Exercise directions:
If a line in the entries below contains "bottom", copy it.

Saved data entries:

=== Section Start ===

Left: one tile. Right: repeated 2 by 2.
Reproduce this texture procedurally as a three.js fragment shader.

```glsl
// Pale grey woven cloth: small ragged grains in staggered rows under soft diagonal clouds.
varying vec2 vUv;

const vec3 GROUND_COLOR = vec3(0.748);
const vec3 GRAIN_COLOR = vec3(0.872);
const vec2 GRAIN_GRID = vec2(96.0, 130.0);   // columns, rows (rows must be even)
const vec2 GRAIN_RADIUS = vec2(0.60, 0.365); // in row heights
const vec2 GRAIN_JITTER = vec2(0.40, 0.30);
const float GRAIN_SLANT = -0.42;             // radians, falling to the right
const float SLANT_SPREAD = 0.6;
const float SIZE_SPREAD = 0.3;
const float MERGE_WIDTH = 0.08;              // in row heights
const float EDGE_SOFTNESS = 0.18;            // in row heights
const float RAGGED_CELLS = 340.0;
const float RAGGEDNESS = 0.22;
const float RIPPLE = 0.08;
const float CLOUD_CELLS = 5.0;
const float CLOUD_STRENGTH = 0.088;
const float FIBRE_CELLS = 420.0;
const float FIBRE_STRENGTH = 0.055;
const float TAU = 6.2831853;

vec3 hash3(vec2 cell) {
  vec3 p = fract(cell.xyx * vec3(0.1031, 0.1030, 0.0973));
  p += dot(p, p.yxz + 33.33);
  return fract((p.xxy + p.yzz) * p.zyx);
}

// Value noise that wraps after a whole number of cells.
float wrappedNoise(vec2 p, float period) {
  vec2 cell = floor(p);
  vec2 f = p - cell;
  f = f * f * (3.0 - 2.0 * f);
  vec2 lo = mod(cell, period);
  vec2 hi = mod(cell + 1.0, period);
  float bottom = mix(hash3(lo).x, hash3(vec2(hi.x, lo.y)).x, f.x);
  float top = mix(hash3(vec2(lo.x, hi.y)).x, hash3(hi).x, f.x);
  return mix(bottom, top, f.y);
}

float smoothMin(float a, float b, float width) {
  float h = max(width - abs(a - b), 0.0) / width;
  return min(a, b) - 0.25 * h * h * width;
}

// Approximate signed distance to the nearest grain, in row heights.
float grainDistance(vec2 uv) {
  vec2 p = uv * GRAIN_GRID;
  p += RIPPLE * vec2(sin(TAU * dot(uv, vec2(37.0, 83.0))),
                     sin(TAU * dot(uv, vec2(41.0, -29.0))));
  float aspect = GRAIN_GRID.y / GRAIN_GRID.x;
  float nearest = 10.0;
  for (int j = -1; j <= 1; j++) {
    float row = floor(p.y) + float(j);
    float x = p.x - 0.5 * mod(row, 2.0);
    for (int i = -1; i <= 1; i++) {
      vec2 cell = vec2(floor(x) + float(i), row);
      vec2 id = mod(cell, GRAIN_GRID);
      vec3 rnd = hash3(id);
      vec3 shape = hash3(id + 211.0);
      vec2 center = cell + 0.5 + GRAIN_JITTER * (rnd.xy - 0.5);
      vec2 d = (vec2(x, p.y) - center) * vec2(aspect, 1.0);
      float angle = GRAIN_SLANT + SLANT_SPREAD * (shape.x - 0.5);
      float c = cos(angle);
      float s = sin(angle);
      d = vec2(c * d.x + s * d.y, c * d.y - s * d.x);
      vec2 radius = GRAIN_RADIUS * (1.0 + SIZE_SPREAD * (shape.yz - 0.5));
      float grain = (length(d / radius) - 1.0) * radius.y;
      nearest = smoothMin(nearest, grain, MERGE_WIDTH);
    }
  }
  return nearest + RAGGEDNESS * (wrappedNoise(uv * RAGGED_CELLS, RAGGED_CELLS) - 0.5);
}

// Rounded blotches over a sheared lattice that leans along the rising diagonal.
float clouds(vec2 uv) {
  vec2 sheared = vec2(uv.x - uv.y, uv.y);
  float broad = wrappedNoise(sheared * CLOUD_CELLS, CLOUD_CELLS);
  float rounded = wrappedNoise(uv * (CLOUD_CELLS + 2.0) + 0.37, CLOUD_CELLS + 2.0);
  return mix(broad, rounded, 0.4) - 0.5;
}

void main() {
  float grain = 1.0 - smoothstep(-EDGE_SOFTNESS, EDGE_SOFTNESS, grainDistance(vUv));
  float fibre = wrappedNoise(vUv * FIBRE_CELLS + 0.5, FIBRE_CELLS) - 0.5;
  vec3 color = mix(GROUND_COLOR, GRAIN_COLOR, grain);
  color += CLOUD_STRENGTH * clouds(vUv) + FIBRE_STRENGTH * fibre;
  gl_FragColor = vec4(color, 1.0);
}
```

=== Section End ===

Expected answer:
  float bottom = mix(hash3(lo).x, hash3(vec2(hi.x, lo.y)).x, f.x);
  return mix(bottom, top, f.y);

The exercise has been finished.